» **WHAT YOU NEED TO DO**: Within the data below, copy each line where the string "panel" is found.

» **RECORDS TO PROCESS**:
>>>

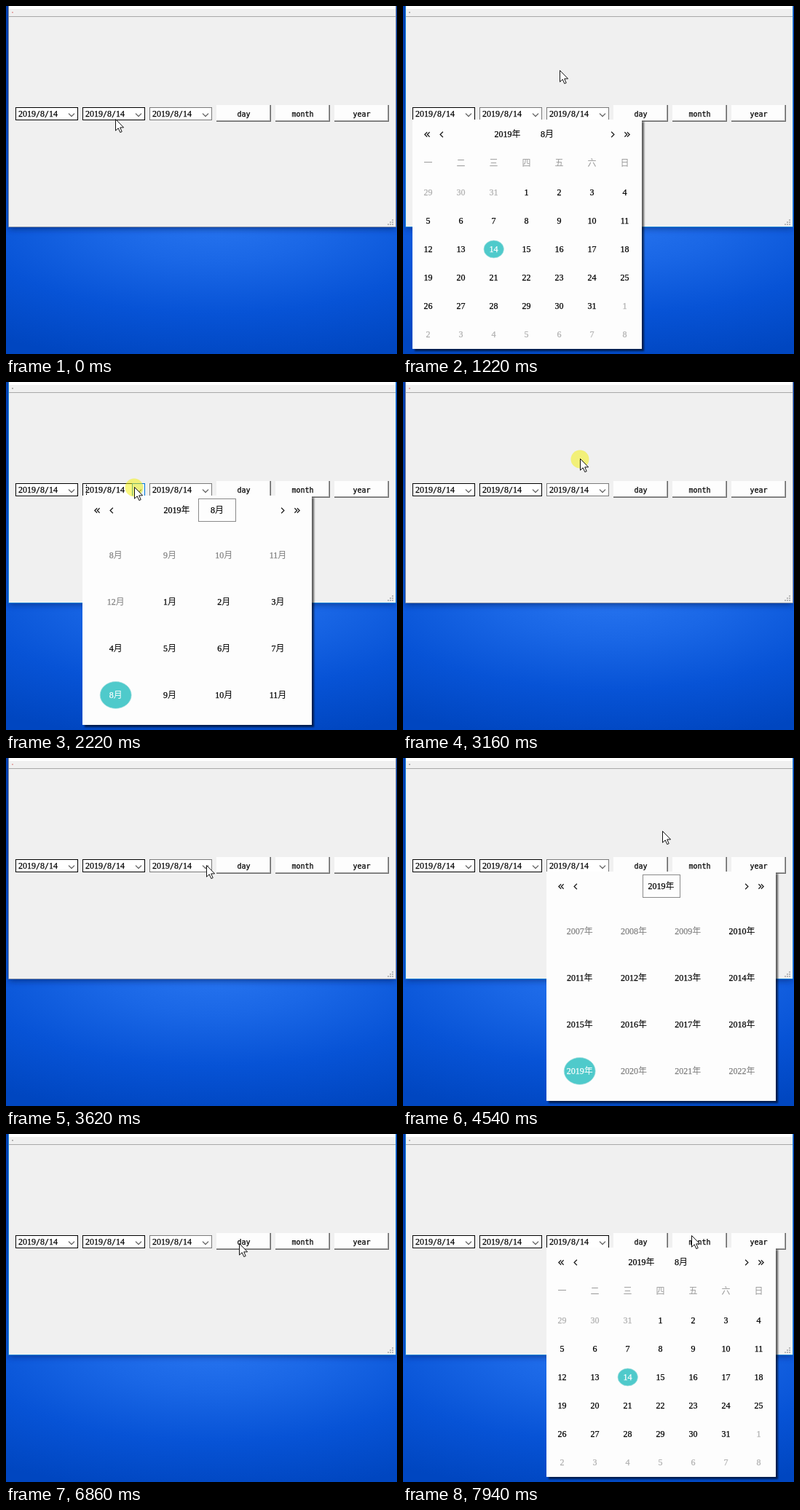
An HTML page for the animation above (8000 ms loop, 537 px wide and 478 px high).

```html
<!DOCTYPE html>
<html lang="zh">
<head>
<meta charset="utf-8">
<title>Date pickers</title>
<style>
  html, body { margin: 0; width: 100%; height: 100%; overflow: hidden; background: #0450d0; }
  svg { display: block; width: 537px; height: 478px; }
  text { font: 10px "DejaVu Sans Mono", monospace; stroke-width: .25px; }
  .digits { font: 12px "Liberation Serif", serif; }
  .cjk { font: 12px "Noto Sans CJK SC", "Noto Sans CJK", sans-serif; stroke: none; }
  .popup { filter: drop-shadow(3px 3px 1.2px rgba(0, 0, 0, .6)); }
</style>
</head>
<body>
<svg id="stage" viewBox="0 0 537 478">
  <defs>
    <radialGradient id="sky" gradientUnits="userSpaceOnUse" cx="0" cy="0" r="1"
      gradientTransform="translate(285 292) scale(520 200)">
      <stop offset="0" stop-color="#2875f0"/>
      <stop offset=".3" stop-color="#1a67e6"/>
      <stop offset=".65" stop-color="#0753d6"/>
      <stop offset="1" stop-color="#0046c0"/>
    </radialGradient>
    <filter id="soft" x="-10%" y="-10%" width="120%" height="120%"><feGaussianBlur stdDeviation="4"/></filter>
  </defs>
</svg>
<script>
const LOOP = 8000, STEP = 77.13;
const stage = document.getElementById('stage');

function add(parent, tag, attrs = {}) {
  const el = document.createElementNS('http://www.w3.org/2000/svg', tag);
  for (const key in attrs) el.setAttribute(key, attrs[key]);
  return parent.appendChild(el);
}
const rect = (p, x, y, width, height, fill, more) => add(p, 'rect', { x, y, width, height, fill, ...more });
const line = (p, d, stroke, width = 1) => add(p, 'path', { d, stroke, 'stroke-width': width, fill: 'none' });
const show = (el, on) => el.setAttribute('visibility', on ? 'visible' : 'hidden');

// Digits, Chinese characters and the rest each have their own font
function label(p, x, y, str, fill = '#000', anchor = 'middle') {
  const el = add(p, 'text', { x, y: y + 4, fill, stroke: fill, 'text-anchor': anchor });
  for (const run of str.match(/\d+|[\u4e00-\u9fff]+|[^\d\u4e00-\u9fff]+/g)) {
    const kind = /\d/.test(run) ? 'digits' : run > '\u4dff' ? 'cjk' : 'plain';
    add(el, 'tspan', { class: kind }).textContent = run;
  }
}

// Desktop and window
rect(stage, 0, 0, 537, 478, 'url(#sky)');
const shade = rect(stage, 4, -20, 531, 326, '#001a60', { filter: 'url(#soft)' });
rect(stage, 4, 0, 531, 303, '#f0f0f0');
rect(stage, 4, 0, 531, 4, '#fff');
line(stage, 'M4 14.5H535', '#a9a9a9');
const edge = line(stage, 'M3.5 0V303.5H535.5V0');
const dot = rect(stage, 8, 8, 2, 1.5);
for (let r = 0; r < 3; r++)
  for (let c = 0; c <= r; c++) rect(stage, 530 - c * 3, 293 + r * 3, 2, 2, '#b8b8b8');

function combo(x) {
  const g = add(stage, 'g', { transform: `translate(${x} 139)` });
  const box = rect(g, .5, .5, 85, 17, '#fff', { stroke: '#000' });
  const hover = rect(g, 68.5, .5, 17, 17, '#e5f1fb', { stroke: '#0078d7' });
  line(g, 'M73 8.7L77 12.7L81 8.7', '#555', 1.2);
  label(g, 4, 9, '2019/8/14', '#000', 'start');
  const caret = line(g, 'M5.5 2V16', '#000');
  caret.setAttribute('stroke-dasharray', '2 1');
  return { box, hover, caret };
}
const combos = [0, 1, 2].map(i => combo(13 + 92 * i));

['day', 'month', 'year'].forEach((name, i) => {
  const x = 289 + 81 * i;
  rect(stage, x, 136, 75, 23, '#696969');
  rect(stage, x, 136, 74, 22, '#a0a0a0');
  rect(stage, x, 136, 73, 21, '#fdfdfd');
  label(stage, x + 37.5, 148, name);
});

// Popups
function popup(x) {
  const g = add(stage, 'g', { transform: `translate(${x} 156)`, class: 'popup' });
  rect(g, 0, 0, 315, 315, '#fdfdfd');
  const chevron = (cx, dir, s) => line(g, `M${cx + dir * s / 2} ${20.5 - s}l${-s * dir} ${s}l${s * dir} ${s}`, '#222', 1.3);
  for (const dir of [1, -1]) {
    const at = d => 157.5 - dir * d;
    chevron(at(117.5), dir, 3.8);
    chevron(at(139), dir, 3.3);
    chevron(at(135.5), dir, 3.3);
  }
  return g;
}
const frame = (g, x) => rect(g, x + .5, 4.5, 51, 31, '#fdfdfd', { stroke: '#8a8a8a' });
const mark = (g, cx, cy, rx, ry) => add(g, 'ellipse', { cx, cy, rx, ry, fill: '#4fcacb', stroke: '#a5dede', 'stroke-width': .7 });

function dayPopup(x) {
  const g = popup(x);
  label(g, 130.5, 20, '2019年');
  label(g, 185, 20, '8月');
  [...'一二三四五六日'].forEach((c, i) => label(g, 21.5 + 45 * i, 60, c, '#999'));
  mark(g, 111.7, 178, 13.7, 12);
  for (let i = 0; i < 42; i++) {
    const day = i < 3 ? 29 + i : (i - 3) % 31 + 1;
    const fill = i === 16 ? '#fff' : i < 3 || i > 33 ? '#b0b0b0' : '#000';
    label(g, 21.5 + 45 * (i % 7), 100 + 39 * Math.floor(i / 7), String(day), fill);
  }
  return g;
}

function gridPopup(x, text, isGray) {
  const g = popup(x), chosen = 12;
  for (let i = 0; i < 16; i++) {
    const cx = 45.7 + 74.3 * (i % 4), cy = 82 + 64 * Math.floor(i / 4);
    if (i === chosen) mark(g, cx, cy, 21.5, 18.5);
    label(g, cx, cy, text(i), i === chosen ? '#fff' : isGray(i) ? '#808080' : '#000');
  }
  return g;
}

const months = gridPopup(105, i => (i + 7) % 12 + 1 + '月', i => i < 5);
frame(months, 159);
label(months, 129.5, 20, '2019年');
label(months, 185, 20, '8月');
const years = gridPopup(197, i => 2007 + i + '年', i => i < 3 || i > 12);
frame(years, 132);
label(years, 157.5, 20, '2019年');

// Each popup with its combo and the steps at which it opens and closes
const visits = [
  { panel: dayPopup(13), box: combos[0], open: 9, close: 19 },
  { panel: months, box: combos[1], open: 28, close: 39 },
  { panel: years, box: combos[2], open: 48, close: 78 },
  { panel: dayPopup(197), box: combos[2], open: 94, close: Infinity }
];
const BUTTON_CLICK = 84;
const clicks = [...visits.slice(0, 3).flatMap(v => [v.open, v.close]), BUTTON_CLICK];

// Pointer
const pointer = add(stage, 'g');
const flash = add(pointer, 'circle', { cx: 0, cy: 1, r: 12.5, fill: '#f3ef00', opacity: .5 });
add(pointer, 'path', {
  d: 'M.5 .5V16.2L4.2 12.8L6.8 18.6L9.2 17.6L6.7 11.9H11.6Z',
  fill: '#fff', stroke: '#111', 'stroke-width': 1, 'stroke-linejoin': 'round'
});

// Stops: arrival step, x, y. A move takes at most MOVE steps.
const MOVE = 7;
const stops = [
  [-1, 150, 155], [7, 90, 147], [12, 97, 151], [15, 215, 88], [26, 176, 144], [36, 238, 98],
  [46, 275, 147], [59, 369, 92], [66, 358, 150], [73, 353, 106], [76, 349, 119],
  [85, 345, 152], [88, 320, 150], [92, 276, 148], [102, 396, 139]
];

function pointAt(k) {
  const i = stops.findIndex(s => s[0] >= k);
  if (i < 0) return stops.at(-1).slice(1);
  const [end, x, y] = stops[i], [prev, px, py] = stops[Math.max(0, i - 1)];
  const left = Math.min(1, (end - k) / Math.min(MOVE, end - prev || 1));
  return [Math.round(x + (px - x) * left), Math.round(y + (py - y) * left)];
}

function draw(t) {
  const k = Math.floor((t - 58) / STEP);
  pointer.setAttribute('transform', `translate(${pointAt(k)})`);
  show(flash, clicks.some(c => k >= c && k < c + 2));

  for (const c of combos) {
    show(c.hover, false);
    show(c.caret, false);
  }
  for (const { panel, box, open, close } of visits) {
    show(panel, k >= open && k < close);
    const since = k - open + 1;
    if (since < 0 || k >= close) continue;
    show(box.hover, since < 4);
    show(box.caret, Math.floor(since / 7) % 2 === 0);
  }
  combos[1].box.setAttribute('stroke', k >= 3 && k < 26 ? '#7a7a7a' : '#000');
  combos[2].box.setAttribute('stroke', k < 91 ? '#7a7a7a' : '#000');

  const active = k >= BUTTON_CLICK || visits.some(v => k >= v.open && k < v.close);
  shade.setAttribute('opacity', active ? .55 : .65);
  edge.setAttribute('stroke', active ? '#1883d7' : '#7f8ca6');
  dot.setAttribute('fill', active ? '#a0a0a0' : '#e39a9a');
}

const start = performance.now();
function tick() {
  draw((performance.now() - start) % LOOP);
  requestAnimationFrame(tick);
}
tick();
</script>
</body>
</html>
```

<<<
>>>

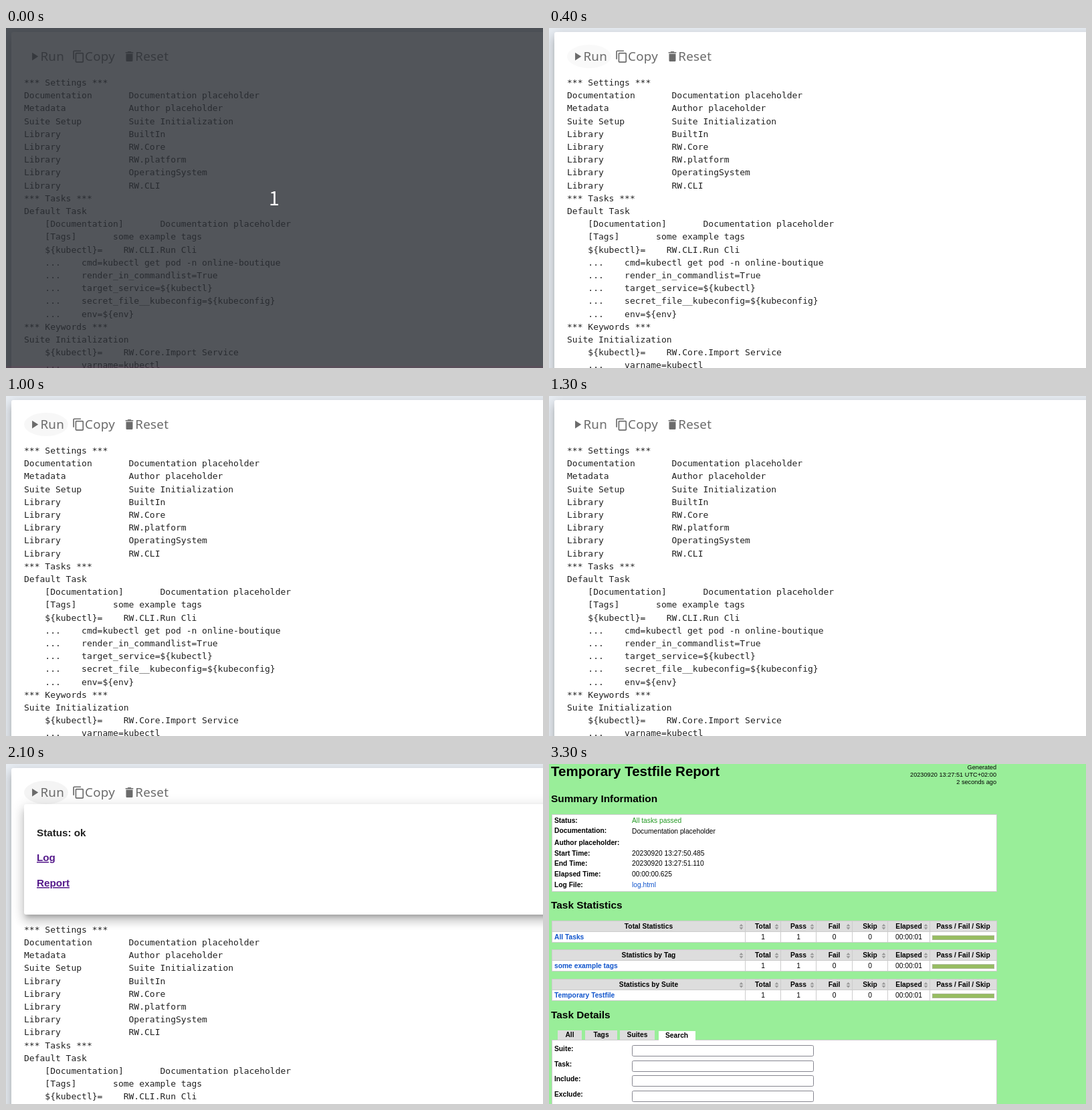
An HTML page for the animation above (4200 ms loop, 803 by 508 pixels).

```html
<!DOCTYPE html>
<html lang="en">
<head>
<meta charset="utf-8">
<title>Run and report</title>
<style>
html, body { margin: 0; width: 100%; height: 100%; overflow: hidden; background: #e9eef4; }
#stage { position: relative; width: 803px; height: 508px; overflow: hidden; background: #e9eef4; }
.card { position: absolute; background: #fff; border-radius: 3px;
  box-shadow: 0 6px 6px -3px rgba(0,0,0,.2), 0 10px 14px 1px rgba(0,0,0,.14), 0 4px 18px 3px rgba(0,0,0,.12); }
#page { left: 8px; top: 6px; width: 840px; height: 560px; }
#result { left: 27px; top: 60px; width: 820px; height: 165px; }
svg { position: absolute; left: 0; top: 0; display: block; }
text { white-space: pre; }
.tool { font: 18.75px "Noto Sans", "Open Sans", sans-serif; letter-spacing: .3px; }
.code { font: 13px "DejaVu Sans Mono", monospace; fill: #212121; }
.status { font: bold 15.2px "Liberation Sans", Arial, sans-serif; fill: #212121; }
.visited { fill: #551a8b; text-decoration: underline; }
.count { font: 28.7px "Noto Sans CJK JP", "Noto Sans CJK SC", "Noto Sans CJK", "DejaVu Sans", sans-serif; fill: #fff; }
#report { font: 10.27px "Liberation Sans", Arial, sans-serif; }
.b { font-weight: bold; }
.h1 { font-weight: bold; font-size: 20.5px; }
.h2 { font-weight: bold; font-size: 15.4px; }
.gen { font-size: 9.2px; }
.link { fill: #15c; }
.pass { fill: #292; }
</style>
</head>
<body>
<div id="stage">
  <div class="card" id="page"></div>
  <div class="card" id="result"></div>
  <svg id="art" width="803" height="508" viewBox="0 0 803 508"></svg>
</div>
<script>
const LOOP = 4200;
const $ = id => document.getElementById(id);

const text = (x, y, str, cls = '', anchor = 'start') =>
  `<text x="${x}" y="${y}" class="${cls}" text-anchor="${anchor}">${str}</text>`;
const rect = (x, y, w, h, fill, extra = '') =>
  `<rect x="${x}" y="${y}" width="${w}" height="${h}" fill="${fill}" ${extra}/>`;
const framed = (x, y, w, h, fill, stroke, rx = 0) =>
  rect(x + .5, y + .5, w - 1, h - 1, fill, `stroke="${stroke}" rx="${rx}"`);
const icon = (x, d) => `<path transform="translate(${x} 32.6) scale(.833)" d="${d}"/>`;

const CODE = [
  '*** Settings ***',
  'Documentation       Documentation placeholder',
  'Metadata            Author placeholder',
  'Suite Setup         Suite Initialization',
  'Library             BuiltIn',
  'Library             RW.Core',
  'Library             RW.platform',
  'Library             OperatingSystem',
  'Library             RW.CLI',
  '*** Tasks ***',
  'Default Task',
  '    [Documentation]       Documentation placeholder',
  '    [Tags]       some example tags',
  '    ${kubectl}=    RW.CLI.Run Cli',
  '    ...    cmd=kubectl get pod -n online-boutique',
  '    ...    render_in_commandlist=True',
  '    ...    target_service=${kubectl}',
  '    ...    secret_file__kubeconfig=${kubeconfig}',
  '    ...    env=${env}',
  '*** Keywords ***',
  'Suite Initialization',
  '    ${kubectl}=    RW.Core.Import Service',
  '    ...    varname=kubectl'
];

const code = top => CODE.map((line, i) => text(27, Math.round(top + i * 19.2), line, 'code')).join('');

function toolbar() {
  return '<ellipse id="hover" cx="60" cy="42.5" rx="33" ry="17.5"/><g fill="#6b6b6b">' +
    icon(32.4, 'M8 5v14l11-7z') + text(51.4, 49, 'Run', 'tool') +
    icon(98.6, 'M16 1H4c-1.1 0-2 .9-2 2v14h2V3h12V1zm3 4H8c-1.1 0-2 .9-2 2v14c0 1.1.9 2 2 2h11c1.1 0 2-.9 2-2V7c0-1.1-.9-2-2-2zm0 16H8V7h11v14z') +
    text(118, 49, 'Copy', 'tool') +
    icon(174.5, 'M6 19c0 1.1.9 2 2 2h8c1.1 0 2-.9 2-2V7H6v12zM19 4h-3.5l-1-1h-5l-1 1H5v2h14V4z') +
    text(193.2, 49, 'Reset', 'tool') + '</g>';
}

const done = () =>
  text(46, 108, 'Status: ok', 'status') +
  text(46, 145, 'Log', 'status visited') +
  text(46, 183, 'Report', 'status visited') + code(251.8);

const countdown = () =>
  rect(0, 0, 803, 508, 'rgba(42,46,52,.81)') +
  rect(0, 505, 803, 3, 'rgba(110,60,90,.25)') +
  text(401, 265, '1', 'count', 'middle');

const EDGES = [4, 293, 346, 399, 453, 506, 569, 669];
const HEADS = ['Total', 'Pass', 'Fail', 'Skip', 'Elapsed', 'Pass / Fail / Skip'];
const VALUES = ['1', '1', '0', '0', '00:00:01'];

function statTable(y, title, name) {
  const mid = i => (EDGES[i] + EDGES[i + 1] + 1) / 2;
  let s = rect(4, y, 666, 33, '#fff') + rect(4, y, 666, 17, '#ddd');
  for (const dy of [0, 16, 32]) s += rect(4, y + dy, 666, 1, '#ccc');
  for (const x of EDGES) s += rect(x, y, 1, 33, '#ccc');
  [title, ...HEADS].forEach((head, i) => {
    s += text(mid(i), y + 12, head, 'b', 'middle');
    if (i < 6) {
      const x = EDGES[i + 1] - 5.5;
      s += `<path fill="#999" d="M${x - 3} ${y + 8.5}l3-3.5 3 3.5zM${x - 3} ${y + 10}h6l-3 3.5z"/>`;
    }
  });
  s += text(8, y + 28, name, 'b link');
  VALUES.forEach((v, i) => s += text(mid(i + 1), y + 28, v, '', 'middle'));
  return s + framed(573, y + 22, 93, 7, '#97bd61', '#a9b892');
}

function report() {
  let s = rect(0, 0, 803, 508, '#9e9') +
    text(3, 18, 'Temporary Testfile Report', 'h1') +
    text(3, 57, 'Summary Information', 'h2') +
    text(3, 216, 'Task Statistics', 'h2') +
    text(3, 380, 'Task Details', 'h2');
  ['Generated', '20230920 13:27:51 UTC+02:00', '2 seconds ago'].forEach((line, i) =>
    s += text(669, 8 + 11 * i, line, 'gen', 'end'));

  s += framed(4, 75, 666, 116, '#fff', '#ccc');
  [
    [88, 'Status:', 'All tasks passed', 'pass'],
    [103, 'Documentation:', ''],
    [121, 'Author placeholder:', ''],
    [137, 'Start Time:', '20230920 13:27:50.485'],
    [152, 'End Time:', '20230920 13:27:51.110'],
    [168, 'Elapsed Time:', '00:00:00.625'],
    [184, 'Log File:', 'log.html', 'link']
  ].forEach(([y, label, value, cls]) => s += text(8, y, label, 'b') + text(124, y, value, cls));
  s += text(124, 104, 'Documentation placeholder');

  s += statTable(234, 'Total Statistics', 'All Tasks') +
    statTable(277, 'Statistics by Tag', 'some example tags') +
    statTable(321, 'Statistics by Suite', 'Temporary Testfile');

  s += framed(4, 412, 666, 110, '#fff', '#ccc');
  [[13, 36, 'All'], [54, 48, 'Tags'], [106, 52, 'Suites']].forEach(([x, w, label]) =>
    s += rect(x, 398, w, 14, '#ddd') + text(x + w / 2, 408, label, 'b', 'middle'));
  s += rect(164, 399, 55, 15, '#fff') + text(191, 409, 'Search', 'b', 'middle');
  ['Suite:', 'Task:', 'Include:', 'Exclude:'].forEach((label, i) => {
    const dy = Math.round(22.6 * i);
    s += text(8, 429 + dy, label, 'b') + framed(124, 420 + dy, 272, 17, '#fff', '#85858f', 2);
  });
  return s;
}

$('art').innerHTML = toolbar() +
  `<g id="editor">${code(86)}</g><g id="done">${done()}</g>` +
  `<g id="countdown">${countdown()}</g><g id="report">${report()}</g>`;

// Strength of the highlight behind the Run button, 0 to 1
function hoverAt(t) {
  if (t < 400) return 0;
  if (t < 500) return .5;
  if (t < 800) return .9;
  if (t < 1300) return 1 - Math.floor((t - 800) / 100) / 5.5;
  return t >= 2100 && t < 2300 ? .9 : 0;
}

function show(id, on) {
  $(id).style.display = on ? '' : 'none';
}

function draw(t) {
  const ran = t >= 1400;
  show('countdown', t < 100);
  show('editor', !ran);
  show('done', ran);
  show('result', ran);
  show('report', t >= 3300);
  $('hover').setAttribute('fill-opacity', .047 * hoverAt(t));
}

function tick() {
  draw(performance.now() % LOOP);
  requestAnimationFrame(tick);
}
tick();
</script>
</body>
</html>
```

<<<

» **YOUR SOLUTION**:
  { panel: dayPopup(13), box: combos[0], open: 9, close: 19 },
  { panel: months, box: combos[1], open: 28, close: 39 },
  { panel: years, box: combos[2], open: 48, close: 78 },
  { panel: dayPopup(197), box: combos[2], open: 94, close: Infinity }
  for (const { panel, box, open, close } of visits) {
    show(panel, k >= open && k < close);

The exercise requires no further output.